Small and medium-sized enterprises welcome the government’s decision that the capping of energy prices will not only apply to households and sole traders but also to these businesses. It is more predictable for them than if they had to apply for compensation.
“It’s clearer for them, and they have more certainty about where they will fall and what will affect them. Since price capping was a priority goal for them, at least they know where they stand and what price they will pay next year,” Josef Jaroš, chairman of the Association of Small and Medium-Sized Enterprises of the Czech Republic (AMSP), said.
The information that the capping of prices at six crowns, including value-added tax per kilowatt-hour of electricity and three crowns per kilowatt-hour of gas, will also apply to companies with up to 250 employees and a turnover of 50 million euros (about CZK 1.23 billion) was announced by advisers to Prime Minister Petr Fiala (ODS) at a meeting with journalists on Thursday.
Until then, smaller firms were unsure whether they would have to apply for price compensation subsidies like large companies.

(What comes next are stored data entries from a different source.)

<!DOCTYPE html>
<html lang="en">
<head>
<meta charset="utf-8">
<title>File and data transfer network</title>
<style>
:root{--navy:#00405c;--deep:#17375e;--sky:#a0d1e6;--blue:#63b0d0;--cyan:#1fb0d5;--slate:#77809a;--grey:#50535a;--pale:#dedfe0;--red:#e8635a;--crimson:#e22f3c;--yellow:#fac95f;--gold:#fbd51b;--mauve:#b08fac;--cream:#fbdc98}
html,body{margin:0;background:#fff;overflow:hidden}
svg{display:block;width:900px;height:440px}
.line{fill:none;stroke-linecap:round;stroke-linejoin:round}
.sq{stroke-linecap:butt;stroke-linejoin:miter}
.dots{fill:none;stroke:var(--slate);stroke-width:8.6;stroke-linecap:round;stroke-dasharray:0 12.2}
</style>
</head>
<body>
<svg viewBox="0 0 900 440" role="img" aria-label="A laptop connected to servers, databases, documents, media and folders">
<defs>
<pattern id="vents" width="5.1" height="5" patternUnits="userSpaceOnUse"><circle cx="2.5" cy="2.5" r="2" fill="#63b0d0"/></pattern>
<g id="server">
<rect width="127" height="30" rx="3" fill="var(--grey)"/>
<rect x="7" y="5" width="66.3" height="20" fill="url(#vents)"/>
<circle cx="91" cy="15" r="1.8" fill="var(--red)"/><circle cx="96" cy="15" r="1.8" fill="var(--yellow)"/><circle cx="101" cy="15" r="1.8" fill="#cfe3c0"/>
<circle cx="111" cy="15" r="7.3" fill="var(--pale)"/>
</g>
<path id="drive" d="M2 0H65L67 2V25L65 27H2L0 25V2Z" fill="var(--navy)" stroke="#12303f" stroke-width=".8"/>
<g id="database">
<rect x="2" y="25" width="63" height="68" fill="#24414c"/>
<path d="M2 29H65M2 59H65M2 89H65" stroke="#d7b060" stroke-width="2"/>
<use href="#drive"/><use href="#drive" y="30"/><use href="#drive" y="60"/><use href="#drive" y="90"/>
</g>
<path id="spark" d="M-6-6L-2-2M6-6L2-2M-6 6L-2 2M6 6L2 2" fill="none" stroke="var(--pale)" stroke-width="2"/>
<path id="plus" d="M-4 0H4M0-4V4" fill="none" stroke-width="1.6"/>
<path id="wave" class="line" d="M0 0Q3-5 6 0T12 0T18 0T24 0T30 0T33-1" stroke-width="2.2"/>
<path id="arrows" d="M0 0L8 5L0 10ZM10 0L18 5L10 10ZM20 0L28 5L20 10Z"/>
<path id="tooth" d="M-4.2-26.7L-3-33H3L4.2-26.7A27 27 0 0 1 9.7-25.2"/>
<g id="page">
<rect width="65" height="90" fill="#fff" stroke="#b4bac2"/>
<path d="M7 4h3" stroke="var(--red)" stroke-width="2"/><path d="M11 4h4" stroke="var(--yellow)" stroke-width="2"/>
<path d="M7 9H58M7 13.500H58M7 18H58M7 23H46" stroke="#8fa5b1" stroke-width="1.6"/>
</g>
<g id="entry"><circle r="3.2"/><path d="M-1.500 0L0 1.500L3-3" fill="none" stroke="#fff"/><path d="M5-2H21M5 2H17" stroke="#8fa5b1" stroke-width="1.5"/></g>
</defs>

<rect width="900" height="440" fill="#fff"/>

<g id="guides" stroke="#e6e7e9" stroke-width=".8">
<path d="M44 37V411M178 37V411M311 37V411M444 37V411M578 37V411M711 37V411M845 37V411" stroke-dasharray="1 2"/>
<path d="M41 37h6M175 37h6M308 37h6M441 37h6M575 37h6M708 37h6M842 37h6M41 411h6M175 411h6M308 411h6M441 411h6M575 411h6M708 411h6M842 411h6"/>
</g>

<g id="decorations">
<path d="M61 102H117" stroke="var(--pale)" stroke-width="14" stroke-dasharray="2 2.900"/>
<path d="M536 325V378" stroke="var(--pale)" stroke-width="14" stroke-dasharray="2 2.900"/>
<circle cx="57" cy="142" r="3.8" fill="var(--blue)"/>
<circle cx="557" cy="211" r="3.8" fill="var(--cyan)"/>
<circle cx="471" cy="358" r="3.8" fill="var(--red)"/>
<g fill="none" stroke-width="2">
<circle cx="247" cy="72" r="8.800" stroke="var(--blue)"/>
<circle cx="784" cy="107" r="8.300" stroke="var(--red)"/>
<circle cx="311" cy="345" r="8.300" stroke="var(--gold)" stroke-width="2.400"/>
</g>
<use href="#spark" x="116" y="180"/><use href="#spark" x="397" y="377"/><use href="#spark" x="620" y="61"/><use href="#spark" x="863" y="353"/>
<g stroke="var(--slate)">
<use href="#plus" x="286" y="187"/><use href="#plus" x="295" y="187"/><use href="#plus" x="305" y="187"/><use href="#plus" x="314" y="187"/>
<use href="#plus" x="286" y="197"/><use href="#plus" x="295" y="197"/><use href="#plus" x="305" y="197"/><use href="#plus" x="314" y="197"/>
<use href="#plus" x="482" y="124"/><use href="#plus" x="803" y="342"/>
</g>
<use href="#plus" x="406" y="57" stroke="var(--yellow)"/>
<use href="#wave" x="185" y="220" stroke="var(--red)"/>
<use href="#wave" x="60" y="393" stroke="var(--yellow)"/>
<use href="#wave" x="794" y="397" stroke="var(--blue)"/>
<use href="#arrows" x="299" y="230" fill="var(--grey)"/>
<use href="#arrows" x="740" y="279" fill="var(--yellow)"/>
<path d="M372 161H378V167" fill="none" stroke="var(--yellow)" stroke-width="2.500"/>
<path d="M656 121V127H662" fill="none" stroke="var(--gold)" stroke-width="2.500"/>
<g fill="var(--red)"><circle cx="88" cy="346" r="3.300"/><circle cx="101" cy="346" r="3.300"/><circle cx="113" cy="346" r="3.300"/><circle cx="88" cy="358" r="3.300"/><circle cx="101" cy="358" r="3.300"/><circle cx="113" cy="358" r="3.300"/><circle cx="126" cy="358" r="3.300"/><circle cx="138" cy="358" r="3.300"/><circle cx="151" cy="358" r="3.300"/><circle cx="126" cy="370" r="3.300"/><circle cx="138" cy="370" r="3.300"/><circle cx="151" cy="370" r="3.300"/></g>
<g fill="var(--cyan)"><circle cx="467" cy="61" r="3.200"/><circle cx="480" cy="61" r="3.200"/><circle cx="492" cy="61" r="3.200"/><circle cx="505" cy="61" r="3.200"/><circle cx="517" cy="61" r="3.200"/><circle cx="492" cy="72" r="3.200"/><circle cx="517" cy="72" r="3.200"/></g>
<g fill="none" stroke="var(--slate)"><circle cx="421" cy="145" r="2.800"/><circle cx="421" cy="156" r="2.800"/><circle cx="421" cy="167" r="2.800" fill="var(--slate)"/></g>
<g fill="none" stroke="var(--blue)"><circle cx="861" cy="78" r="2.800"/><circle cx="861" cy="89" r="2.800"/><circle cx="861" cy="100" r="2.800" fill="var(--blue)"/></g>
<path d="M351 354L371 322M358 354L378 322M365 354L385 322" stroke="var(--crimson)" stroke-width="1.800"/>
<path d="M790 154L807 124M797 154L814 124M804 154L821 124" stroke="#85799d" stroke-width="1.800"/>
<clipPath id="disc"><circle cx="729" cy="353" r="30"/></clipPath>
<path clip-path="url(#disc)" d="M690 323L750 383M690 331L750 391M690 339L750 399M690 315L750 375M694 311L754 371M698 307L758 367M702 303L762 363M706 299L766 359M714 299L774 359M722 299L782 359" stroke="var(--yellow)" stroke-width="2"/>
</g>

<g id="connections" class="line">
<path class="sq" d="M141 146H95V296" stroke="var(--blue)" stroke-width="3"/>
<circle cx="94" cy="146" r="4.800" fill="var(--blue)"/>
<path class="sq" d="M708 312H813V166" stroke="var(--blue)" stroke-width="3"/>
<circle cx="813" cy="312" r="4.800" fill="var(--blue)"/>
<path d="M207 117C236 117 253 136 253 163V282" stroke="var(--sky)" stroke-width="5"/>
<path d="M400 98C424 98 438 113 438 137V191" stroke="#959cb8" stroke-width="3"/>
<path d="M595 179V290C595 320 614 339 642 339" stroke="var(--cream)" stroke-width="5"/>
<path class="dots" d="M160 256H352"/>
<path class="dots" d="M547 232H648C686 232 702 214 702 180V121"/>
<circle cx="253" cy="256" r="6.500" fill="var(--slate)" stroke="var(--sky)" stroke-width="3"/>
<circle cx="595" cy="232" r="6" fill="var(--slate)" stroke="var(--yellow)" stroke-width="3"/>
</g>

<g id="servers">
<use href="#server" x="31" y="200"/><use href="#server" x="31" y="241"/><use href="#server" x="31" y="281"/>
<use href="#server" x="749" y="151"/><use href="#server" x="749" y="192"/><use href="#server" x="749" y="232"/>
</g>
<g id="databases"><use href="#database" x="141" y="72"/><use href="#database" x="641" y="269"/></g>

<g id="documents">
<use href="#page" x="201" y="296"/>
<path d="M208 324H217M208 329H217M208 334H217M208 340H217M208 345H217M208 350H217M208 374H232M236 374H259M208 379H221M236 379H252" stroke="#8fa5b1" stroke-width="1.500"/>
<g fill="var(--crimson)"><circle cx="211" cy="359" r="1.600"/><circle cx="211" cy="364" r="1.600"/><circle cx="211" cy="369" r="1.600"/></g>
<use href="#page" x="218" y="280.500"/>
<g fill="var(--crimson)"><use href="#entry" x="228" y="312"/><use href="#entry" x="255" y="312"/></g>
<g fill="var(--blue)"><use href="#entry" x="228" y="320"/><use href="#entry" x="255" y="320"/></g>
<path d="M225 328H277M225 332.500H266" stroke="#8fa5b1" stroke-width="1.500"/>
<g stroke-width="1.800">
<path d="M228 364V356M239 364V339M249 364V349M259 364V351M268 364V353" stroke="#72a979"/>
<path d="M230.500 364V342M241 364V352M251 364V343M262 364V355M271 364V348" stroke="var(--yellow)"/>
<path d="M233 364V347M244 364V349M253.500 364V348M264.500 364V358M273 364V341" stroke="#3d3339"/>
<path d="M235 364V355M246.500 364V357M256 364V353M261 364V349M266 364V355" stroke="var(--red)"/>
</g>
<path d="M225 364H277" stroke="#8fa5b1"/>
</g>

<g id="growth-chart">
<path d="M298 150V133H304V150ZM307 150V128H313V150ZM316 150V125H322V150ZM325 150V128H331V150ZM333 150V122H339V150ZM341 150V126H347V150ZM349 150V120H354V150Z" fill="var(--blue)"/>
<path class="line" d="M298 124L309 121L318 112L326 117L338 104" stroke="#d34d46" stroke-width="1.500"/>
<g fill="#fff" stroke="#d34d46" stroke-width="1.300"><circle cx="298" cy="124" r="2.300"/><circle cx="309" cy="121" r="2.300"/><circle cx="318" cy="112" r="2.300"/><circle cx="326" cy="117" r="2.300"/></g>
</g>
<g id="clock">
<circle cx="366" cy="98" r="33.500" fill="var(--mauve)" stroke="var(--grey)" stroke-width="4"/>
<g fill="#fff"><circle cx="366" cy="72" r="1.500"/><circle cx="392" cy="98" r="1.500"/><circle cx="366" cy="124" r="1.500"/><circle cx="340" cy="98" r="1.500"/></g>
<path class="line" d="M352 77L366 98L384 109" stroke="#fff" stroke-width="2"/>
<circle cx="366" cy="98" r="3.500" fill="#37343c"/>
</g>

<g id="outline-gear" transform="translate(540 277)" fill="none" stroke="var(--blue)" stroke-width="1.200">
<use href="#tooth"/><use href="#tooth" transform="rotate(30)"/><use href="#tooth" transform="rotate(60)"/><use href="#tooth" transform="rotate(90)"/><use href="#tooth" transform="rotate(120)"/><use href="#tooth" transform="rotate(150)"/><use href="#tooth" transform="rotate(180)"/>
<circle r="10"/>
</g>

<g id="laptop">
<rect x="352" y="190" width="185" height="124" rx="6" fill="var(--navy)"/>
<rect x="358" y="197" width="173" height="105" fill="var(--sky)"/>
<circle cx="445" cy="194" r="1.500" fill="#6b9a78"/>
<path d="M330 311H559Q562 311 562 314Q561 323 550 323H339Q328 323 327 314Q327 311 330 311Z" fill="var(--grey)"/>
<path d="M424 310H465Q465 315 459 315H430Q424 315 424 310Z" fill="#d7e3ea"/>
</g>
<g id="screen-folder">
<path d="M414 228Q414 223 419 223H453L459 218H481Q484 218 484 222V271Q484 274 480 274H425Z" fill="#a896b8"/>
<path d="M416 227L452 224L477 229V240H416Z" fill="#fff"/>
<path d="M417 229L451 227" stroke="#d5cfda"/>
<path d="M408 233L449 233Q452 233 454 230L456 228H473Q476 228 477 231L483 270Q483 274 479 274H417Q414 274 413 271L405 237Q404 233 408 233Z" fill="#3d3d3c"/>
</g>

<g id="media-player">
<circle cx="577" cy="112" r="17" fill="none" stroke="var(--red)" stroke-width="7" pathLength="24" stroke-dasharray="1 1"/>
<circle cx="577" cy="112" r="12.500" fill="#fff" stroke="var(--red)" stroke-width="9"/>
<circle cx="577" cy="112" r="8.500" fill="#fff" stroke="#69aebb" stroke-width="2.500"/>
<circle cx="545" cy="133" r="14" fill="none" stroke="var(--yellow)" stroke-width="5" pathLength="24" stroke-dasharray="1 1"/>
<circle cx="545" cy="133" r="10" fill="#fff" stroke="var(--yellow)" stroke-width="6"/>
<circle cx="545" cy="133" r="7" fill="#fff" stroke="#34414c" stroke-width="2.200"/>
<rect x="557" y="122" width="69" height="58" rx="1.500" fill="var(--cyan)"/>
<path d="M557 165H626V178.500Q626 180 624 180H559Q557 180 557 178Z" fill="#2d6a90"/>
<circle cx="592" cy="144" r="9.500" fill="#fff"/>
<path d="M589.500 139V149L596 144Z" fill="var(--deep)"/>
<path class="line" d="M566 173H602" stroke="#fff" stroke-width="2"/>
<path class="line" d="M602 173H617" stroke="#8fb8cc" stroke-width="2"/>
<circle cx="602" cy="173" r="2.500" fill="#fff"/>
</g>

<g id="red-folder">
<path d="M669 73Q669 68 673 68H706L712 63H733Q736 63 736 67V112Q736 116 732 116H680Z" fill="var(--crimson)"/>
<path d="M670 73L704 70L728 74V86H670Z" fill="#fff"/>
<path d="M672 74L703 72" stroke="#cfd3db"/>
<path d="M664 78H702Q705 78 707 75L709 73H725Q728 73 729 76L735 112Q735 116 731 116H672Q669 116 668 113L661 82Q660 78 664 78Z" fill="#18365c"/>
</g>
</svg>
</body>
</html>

“The financial compensation based on the temporary crisis framework is more complicated. There is more administration, a waiting period, and a time limit for processing. It will be announced on 1 November. So if I parallel the covid compensation, I expect them to get their hands on the money in the first quarter of next year,” Jaroš said. The capped prices are more favorable for smaller and medium-sized enterprises at the moment.
Vladimír Dlouhý, president of the Chamber of Commerce of the Czech Republic, has a similar view. However, the compensation could be combined with capping in some cases.